### Exercise details
From the entries that follow, extract each line holding the string "template".

Pictures paired with source code

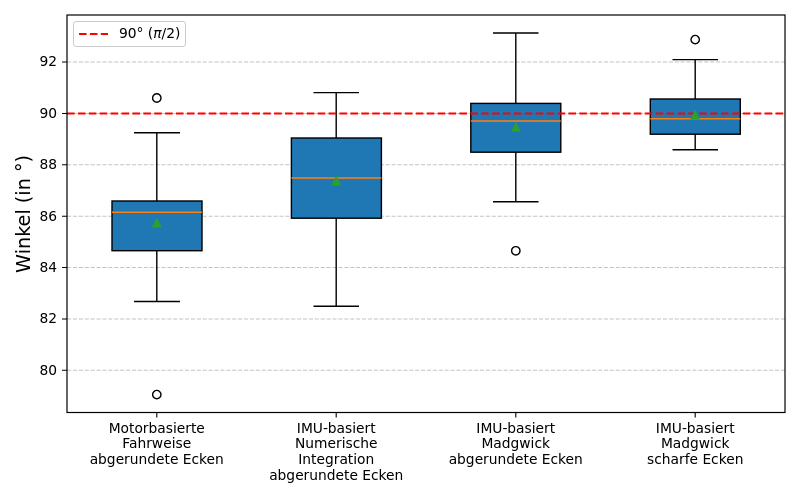
<!DOCTYPE html>
<html lang="de">
<head>
<meta charset="utf-8">
<title>Winkel (in °)</title>
<style>
:root {
  --paper: #ffffff;
  --ink: #000000;
  --grid: #c4c4c4;
  --box: #1f77b4;
  --median: #ff7f0e;
  --mean: #2ca02c;
  --reference: #ff0000;
  --legend-border: #cccccc;
}
* { box-sizing: border-box; margin: 0; padding: 0; }
html, body { width: 800px; height: 500px; overflow: hidden; background: var(--paper); }
.figure {
  position: relative;
  display: grid;
  grid-template-columns: 67px 718px 15px;
  grid-template-rows: 15px 397.5px 87.5px;
  width: 800px;
  height: 500px;
  color: var(--ink);
  font: 13.8px/15.7px "DejaVu Sans", Verdana, sans-serif;
}
.chart { position: absolute; inset: 0; width: 800px; height: 500px; }
.grid-lines { stroke: var(--grid); stroke-width: 1.1; stroke-dasharray: 4.1 1.8; }
.ticks { stroke: var(--ink); stroke-width: 1.1; }
.frame { fill: none; stroke: var(--ink); stroke-width: 1.2; }
.whiskers { fill: none; stroke: var(--ink); stroke-width: 1.4; }
.boxes { fill: var(--box); stroke: var(--ink); stroke-width: 1.4; }
.outliers { fill: none; stroke: var(--ink); stroke-width: 1.4; }
.medians { stroke: var(--median); stroke-width: 1.4; }
.means { fill: var(--mean); }
.reference { stroke: var(--reference); stroke-width: 2.1; stroke-dasharray: 7.6 3.3; }
.y-axis {
  grid-column: 1;
  grid-row: 2;
  position: relative;
  display: grid;
  grid-template-columns: 47px 1fr;
  grid-template-columns: 37px 20px;
}
.y-title {
  align-self: center;
  justify-self: end;
  writing-mode: vertical-rl;
  transform: rotate(180deg);
  font-size: 19.2px;
  line-height: 26px;
  white-space: nowrap;
}
.y-labels {
  display: grid;
  grid-template-rows: repeat(7, 51.4px);
  align-items: center;
  justify-items: end;
  padding-top: 21.6px;
  list-style: none;
}
.plot { grid-column: 2; grid-row: 2; position: relative; padding: 6px; }
.legend {
  display: flex;
  align-items: center;
  gap: 11px;
  width: 113px;
  height: 26px;
  padding-left: 5px;
  border: 1px solid var(--legend-border);
  border-radius: 3px;
  background: var(--paper);
  white-space: nowrap;
}
.legend svg { flex: none; }
.x-labels {
  grid-column: 2;
  grid-row: 3;
  position: relative;
  display: grid;
  grid-template-columns: repeat(4, 1fr);
  padding-top: 8px;
  text-align: center;
  white-space: nowrap;
  list-style: none;
}
</style>
</head>
<body>
<main class="figure">
  <svg class="chart" viewBox="0 0 800 500" role="img" aria-label="Boxplots der Winkel für vier Fahrweisen">
    <defs>
      <path id="mean-marker" d="M0-5L5 5H-5Z"/>
      <circle id="outlier" r="4.2"/>
    </defs>
    <g class="grid-lines">
      <line x1="67" y1="62" x2="785" y2="62"/>
      <line x1="67" y1="113.5" x2="785" y2="113.5"/>
      <line x1="67" y1="164.8" x2="785" y2="164.8"/>
      <line x1="67" y1="216.2" x2="785" y2="216.2"/>
      <line x1="67" y1="267.5" x2="785" y2="267.5"/>
      <line x1="67" y1="319" x2="785" y2="319"/>
      <line x1="67" y1="370.3" x2="785" y2="370.3"/>
    </g>
    <g class="ticks">
      <path d="M62 62h5M62 113.5h5M62 164.8h5M62 216.2h5M62 267.5h5M62 319h5M62 370.3h5"/>
      <path d="M156.8 412.5v5M336.2 412.5v5M515.8 412.5v5M695.2 412.5v5"/>
    </g>
    <g class="boxes">
      <rect x="112" y="201" width="90" height="49.7"/>
      <rect x="291.4" y="138" width="90" height="80.2"/>
      <rect x="470.8" y="103.4" width="90" height="48.8"/>
      <rect x="650.3" y="99" width="90" height="35.2"/>
    </g>
    <g class="whiskers">
      <path d="M156.8 250.7V301.5M156.8 201V132.8M134 301.5h46M134 132.8h46"/>
      <path d="M336.2 218.2V306.2M336.2 138V92.6M313.5 306.2h45.5M313.5 92.6h45.5"/>
      <path d="M515.8 152.2V201.8M515.8 103.4V33M493 201.8h45.5M493 33h45.5"/>
      <path d="M695.2 134.2V149.8M695.2 99V59.6M672.5 149.8h45.5M672.5 59.6h45.5"/>
    </g>
    <g class="outliers">
      <use href="#outlier" x="156.8" y="98"/>
      <use href="#outlier" x="156.8" y="394.6"/>
      <use href="#outlier" x="515.8" y="250.8"/>
      <use href="#outlier" x="695.2" y="39.6"/>
    </g>
    <line class="reference" x1="67" y1="113.5" x2="785" y2="113.5"/>
    <g class="medians">
      <line x1="112" y1="212.3" x2="202" y2="212.3"/>
      <line x1="291.4" y1="178" x2="381.4" y2="178"/>
      <line x1="470.8" y1="121" x2="560.8" y2="121"/>
      <line x1="650.3" y1="118.7" x2="740.3" y2="118.7"/>
    </g>
    <g class="means">
      <use href="#mean-marker" x="156.8" y="222.5"/>
      <use href="#mean-marker" x="336.2" y="180.5"/>
      <use href="#mean-marker" x="515.8" y="126.8"/>
      <use href="#mean-marker" x="695.2" y="114.5"/>
    </g>
    <rect class="frame" x="67" y="15" width="718" height="397.5"/>
  </svg>

  <div class="y-axis">
    <div class="y-title">Winkel (in °)</div>
    <ul class="y-labels">
      <li>92</li><li>90</li><li>88</li><li>86</li><li>84</li><li>82</li><li>80</li>
    </ul>
  </div>

  <div class="plot">
    <div class="legend">
      <svg width="29" height="4" viewBox="0 0 29 4" aria-hidden="true"><line class="reference" x1="0" y1="2" x2="29" y2="2"/></svg>
      <span>90° (<i>π</i>/2)</span>
    </div>
  </div>

  <ul class="x-labels">
    <li>Motorbasierte<br>Fahrweise<br>abgerundete Ecken</li>
    <li>IMU-basiert<br>Numerische<br>Integration<br>abgerundete Ecken</li>
    <li>IMU-basiert<br>Madgwick<br>abgerundete Ecken</li>
    <li>IMU-basiert<br>Madgwick<br>scharfe Ecken</li>
  </ul>
</main>
</body>
</html>
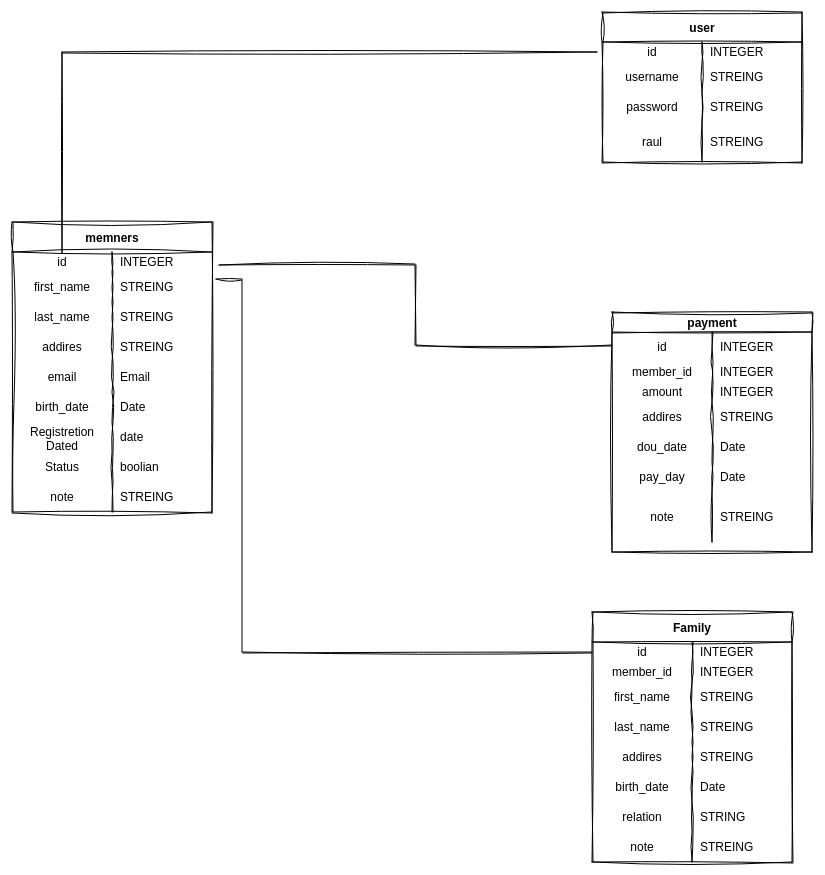
<!DOCTYPE html>
<html lang="en">
<head>
<meta charset="utf-8">
<title>Membership database diagram</title>
<style>
:root { --paper: #ffffff; --ink: #000000; }
* { box-sizing: border-box; margin: 0; padding: 0; }
html, body { width: 825px; height: 875px; overflow: hidden; background: var(--paper); }
.diagram {
  position: relative; width: 825px; height: 875px; overflow: hidden;
  color: var(--ink); font: 12px/14px "Liberation Sans", Arial, sans-serif;
}
.sketch { position: absolute; inset: 0; fill: none; stroke: var(--ink); stroke-width: 1; stroke-linecap: round; stroke-linejoin: round; }
.entity { position: absolute; width: 200px; }
.entity h2 { height: var(--head, 30px); display: flex; align-items: center; justify-content: center; font-size: 12px; line-height: 14px; padding-top: 1px; }
.fields { display: grid; grid-template-columns: 100px 100px; grid-auto-rows: 30px; }
.fields dt, .fields dd { display: flex; align-items: center; min-height: 0; }
.fields dt { justify-content: center; text-align: center; }
.fields dd { padding-left: 8px; }
.fields .two-line { padding: 4px 15px 0; }
.user { left: 602px; top: 12px; }
.user .fields { grid-template-rows: 20px 30px 30px 40px; }
.members { left: 12px; top: 222px; }
.members .fields { grid-template-rows: 20px; }
.payment { left: 612px; top: 312px; --head: 20px; }
.payment .fields { grid-template-rows: 30px 20px 20px 30px 30px 30px 50px; }
.family { left: 592px; top: 612px; }
.family .fields { grid-template-rows: 20px 20px; }
</style>
</head>
<body>
<main class="diagram">
  <svg class="sketch" width="825" height="875" viewBox="0 0 825 875" aria-hidden="true">
    <g id="user-frame">
      <path d="M602 12Q700 15 802 13M603 13Q700 9 802 12"/>
      <path d="M802 12Q801 90 802 162M802 13Q804 90 802 163"/>
      <path d="M802 162Q700 166 603 162M802 163Q700 160 602 163"/>
      <path d="M602 12Q606 26 603 42Q601 100 603 162M603 13Q600 30 602 42Q604 100 602 162"/>
      <path d="M602 42Q700 40 802 42M603 42Q700 45 802 42"/>
      <path d="M702 42Q704 52 702 62Q700 78 702 92Q704 108 702 122Q700 142 702 162M702 42Q701 52 703 62Q704 78 702 92Q703 108 702 122Q703 142 702 162"/>
    </g>
    <g id="members-frame">
      <path d="M12 222Q110 220 212 222M13 222Q110 229 212 222"/>
      <path d="M212 222Q214 370 212 512M213 222Q211 370 212 513"/>
      <path d="M212 512Q110 519 12 513M212 513Q110 510 13 512"/>
      <path d="M12 222Q10 238 13 252Q17 310 14 400Q12 460 13 512M13 223Q14 238 12 252Q13 360 12 512"/>
      <path d="M12 252Q110 246 212 252M13 252Q110 256 212 252"/>
      <path d="M112 252Q114 262 112 272Q114 288 112 302Q114 318 112 332Q110 346 113 362Q114 378 112 392Q115 408 113 422Q111 438 112 452Q110 468 112 482Q113 498 113 512M112 252Q111 262 113 272Q111 288 113 302Q111 318 113 332Q114 346 112 362Q110 378 114 392Q112 408 112 422Q114 438 113 452Q112 468 113 482Q112 498 112 512"/>
    </g>
    <g id="payment-frame">
      <path d="M612 312Q710 317 812 313M613 313Q710 311 812 312"/>
      <path d="M812 312Q814 322 812 332Q809 430 812 552M813 313Q812 322 812 332Q814 440 812 552"/>
      <path d="M812 552Q710 555 612 552M812 552Q710 550 613 552"/>
      <path d="M612 312Q615 322 612 332Q609 430 612 552M613 312Q610 322 612 332Q613 440 612 552"/>
      <path d="M612 332Q710 334 812 332M612 333Q710 331 812 332"/>
      <path d="M712 332Q713 346 711 362Q714 372 712 382Q711 392 712 402Q709 416 712 432Q714 447 713 462Q711 477 712 492Q710 515 712 542M713 332Q711 346 713 362Q712 372 713 382Q713 392 712 402Q714 416 713 432Q712 447 712 462Q714 477 712 492Q713 515 712 542"/>
    </g>
    <g id="family-frame">
      <path d="M592 612Q690 609 792 612M593 612Q690 617 792 612"/>
      <path d="M792 612Q795 628 792 642Q791 750 793 862M793 612Q790 628 792 642Q793 750 792 862"/>
      <path d="M792 862Q690 867 592 862M793 863Q690 861 593 862"/>
      <path d="M592 612Q594 628 593 642Q594 750 592 862M593 612Q592 628 592 642Q591 750 593 862"/>
      <path d="M592 642Q690 646 792 642M593 642Q690 641 792 642"/>
      <path d="M692 642Q694 652 692 662Q691 672 692 682Q689 697 692 712Q694 727 692 742Q694 757 692 772Q690 787 692 802Q691 817 692 832Q690 847 692 862M693 642Q692 652 693 662Q694 672 692 682Q692 697 691 712Q692 727 693 742Q691 757 693 772Q692 787 692 802Q694 817 693 832Q693 847 692 862"/>
    </g>
    <g id="relations">
      <path d="M597 52Q330 49 62 52M597 52Q330 56 62 53"/>
      <path d="M62 52Q61 150 62 253M62 53Q63 150 62 253"/>
      <path d="M219 265Q320 260 415 264M219 265Q320 264 415 265"/>
      <path d="M415 265Q416 305 415 345M416 265Q415 305 416 345"/>
      <path d="M416 345Q500 351 612 345M416 346Q500 347 612 346"/>
      <path d="M216 279Q230 278 242 279M216 279Q228 283 242 280"/>
      <path d="M242 280V652"/>
      <path d="M242 652Q420 656 592 653M243 653Q420 652 592 652"/>
    </g>
  </svg>

  <section class="entity user">
    <h2>user</h2>
    <dl class="fields">
      <dt>id</dt><dd>INTEGER</dd>
      <dt>username</dt><dd>STREING</dd>
      <dt>password</dt><dd>STREING</dd>
      <dt>raul</dt><dd>STREING</dd>
    </dl>
  </section>

  <section class="entity members">
    <h2>memners</h2>
    <dl class="fields">
      <dt>id</dt><dd>INTEGER</dd>
      <dt>first_name</dt><dd>STREING</dd>
      <dt>last_name</dt><dd>STREING</dd>
      <dt>addires</dt><dd>STREING</dd>
      <dt>email</dt><dd>Email</dd>
      <dt>birth_date</dt><dd>Date</dd>
      <dt class="two-line">Registretion Dated</dt><dd>date</dd>
      <dt>Status</dt><dd>boolian</dd>
      <dt>note</dt><dd>STREING</dd>
    </dl>
  </section>

  <section class="entity payment">
    <h2>payment</h2>
    <dl class="fields">
      <dt>id</dt><dd>INTEGER</dd>
      <dt>member_id</dt><dd>INTEGER</dd>
      <dt>amount</dt><dd>INTEGER</dd>
      <dt>addires</dt><dd>STREING</dd>
      <dt>dou_date</dt><dd>Date</dd>
      <dt>pay_day</dt><dd>Date</dd>
      <dt>note</dt><dd>STREING</dd>
    </dl>
  </section>

  <section class="entity family">
    <h2>Family</h2>
    <dl class="fields">
      <dt>id</dt><dd>INTEGER</dd>
      <dt>member_id</dt><dd>INTEGER</dd>
      <dt>first_name</dt><dd>STREING</dd>
      <dt>last_name</dt><dd>STREING</dd>
      <dt>addires</dt><dd>STREING</dd>
      <dt>birth_date</dt><dd>Date</dd>
      <dt>relation</dt><dd>STRING</dd>
      <dt>note</dt><dd>STREING</dd>
    </dl>
  </section>
</main>
</body>
</html>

### Completed task
  grid-template-columns: 67px 718px 15px;
  grid-template-rows: 15px 397.5px 87.5px;
  grid-template-columns: 47px 1fr;
  grid-template-columns: 37px 20px;
  grid-template-rows: repeat(7, 51.4px);
  grid-template-columns: repeat(4, 1fr);
.fields { display: grid; grid-template-columns: 100px 100px; grid-auto-rows: 30px; }
.user .fields { grid-template-rows: 20px 30px 30px 40px; }
.members .fields { grid-template-rows: 20px; }
.payment .fields { grid-template-rows: 30px 20px 20px 30px 30px 30px 50px; }
.family .fields { grid-template-rows: 20px 20px; }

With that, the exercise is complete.